Del Rio and Harris committed themselves to their value board, and it wasn't until the second pick of the second day of the draft that they began selecting according to their needs. And they surrendered to that philosophy only after Harris determined there was very little grade difference among what was left on the board.
"The second-day group addressed need. They'll compete on special teams and for roster spots," Harris said.
Oregon tight end George Wrighster led off the second day. He is a distinct value pick who may also serve a pressing need, if, in fact, the Jaguars release Kyle Brady in a salary-cap move.
Fourth-round running back LaBrandon Toefield of LSU began the need drafting. It is hoped he will become Fred Taylor's backup.
The Jaguars traded their fifth-round pick to Chicago for two sixth-rounders, then drafted Rice defensive end Brandon Green, Georgia Southern safety David Young and Howard offensive tackle Marques Ogden in the sixth round. Green addresses the need for depth and future development at defensive end, Young is a special teams choice and Ogden is a big body on a depleted offensive line.
Seventh-round pick Malaefou MacKenzie of USC is more of a value pick than a need choice, since the Jaguars signed fullback Marc Edwards in free agency. MacKenzie's upside made him too good to pass up.
Of course, the three first-day picks are the heart and soul of this draft and will define its success or failure. It began with the selection of quarterback Byron Leftwich with the seventh pick of the draft. He immediately becomes the team's future under center and the key player in the team's new era.
Second-round pick Rashean Mathis of Bethune-Cookman is the kind of speedy play-maker Del Rio wanted to make the building block of his defense, and Hawaii guard Vince Manuwai is considered a value "steal" in the third round, in addition to addressing a vacancy at left guard.
"We would've liked to have gotten a wide receiver. Maybe we'll look and see what happens in free agency," Harris said.
"My only focus was to acquire as many players as possible to make our team better," Del Rio said.
The Jaguars draft class got high marks from ESPN draft analyst Mel Kiper, who singled out the Jaguars' first-day haul. Criticism came from ESPN's Ron Jaworski, the former Eagles quarterback, who featured a video presentation that claimed Leftwich's pass release is slow and will require work.
"I thought it was a great point for TV," Del Rio said of Jaworski's analysis. "What you saw was a guy playing catch; no rush on him.

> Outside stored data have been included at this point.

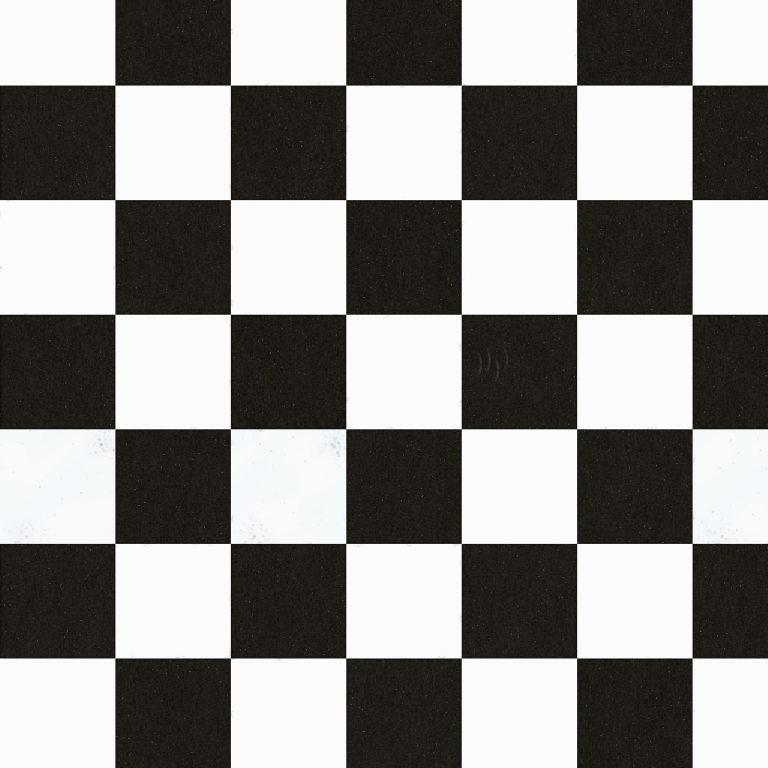
This pattern is drawn by a WebGL 1 fragment shader. Its source:

```glsl
precision highp float;
// Checkerboard of near-black and off-white tiles, just under seven by seven.
// Signed triangle waves give smooth tile edges; hashed grain, layered sines
// and cellular specks add fine weave, dust, soiled tiles and scuffed edges.
uniform vec2 u_resolution;

const vec2 PITCH = vec2(0.1503, 0.1492);   // tile size
const vec2 ORIGIN = vec2(0.0, -0.0066);    // lower left tile corner
const vec3 WHITE = vec3(0.984, 0.984, 0.984);
const vec3 SOILED = vec3(0.957, 0.973, 0.980);
const vec3 DARK_LOW = vec3(0.088, 0.078, 0.058);
const vec3 DARK_HIGH = vec3(0.160, 0.150, 0.128);
const vec3 DUST = vec3(0.42, 0.38, 0.32);
const vec3 SMUDGE = vec3(0.62, 0.64, 0.65);

float hash(vec2 p) {
  vec3 q = fract(vec3(p.xyx) * 0.1031);
  q += dot(q, q.yzx + 33.33);
  return fract((q.x + q.y) * q.z);
}

// Smooth mottling in -1..1 from three layered sines.
float mottle(vec2 p) {
  float a = sin(p.x + 1.7 * sin(p.y * 0.8));
  float b = sin(p.y * 1.9 + 1.3 * sin(p.x * 1.3));
  float c = sin(p.x * 3.1 - p.y * 2.7);
  return (a + b + 0.6 * c) / 2.6;
}

// Cellular dots of varied strength; a higher rarity leaves fewer bright ones.
float specks(vec2 p, float radius, float rarity) {
  vec2 base = floor(p);
  float strength = 0.0;
  for (int j = -1; j <= 1; j++) {
    for (int i = -1; i <= 1; i++) {
      vec2 id = base + vec2(float(i), float(j));
      vec2 center = id + vec2(hash(id + 11.0), hash(id + 47.0));
      float dot_ = 1.0 - smoothstep(0.4 * radius, radius, length(p - center));
      strength = max(strength, dot_ * pow(hash(id + 83.0), rarity));
    }
  }
  return strength;
}

// Positive inside even tiles, negative inside odd ones, zero on the edges.
vec2 signedEdge(vec2 t) {
  return 0.5 - abs(mod(t + 0.5, 2.0) - 1.0);
}

// Few thin bent scratches around a point of the tile.
float scratches(vec2 q, vec2 center) {
  float ink = 0.0;
  for (int i = 0; i < 4; i++) {
    float k = float(i);
    vec2 d = q - center - vec2(0.075 * (k - 1.5), 0.05 * sin(k * 2.4));
    float line = 1.0 - smoothstep(0.004, 0.016, abs(d.x + 2.5 * d.y * d.y));
    float span = 1.0 - smoothstep(0.05, 0.13, abs(d.y));
    ink += line * span * (0.4 + 0.6 * hash(vec2(k, floor(q.y * 40.0))));
  }
  return ink;
}

vec3 darkTile(vec2 uv, vec2 cell, vec2 q, float edge) {
  float grain = hash(floor(uv * 512.0));
  float weave = hash(floor(uv * vec2(512.0, 90.0)) + 200.0);
  float tone = 0.43 + 0.55 * (grain - 0.5) + 0.22 * (weave - 0.5);
  tone += 0.07 * mottle(uv * vec2(70.0, 28.0));
  tone += 0.14 * (hash(cell + 5.0) - 0.5);
  vec3 color = mix(DARK_LOW, DARK_HIGH, tone);
  color += vec3(0.012, 0.0, -0.010) * (hash(floor(uv * 300.0) + 31.0) - 0.5);
  color = mix(color, DUST, 0.65 * specks(uv * 130.0, 0.17, 7.0));
  float worn = step(length(cell - vec2(4.0, 3.0)), 0.5);
  color = mix(color, DUST, 0.4 * worn * scratches(q, vec2(0.28, 0.57)));
  return color * mix(0.72, 1.0, smoothstep(0.0005, 0.0035, edge));
}

vec3 lightTile(vec2 uv, vec2 cell, vec2 q, float edge) {
  // One row holds the soiled tiles, with a clean one among them.
  float soiled = step(abs(cell.y - 2.0), 0.5) * step(0.5, abs(cell.x - 4.0));
  float haze = 0.7 + 0.3 * mottle(q * 5.0 + cell);
  vec3 color = mix(WHITE, SOILED, soiled * haze);
  vec2 upper = q - vec2(0.91, 0.86);
  vec2 lower = q - vec2(0.22, 0.06);
  float corner = exp(-110.0 * dot(upper, upper)) + 0.5 * exp(-60.0 * dot(lower, lower));
  float dirt = corner * (0.12 + specks(uv * 150.0, 0.45, 1.5));
  dirt += 0.35 * specks(uv * 60.0, 0.12, 5.0);
  color = mix(color, SMUDGE, 0.65 * soiled * clamp(dirt, 0.0, 1.0));

  // Sparse grey scuffs along the tile edges.
  float rim = 1.0 - smoothstep(0.001, 0.005, edge);
  float patches = smoothstep(0.5, 0.85, mottle(uv * 95.0 + cell * 3.0));
  float scuff = rim * patches * step(0.45, hash(cell + 19.0));
  return mix(color, SMUDGE, 0.35 * scuff * hash(floor(uv * 400.0)));
}

void main() {
  vec2 uv = gl_FragCoord.xy / u_resolution;
  vec2 t = (uv - ORIGIN) / PITCH;
  vec2 cell = floor(t);
  vec2 q = fract(t);
  vec2 side = signedEdge(t) * PITCH;
  float edge = min(abs(side.x), abs(side.y));

  vec2 cover = clamp(side * u_resolution * 2.0, -1.0, 1.0);
  float light = 0.5 + 0.5 * cover.x * cover.y;
  vec3 dark = darkTile(uv, cell, q, edge);
  vec3 pale = lightTile(uv, cell, q, edge);
  gl_FragColor = vec4(mix(dark, pale, light), 1.0);
}
```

I know a lot of great quarterbacks who pat the ball." Del Rio was referring to Leftwich's penchant for unnecessarily patting the ball with his left hand before releasing a pass.
Jaworski also questioned the Jaguars' decision to spend significantly in free agency in an apparent win-now philosophy, only to take a build-for-the-future stance with the selection of Leftwich.
"I don't agree with that thought. We're going to make this team as strong as we can and go forward," Del Rio said.
They will begin the forward process next weekend, when rookies and veterans are to report for the start of a mandatory, three-day mini-camp.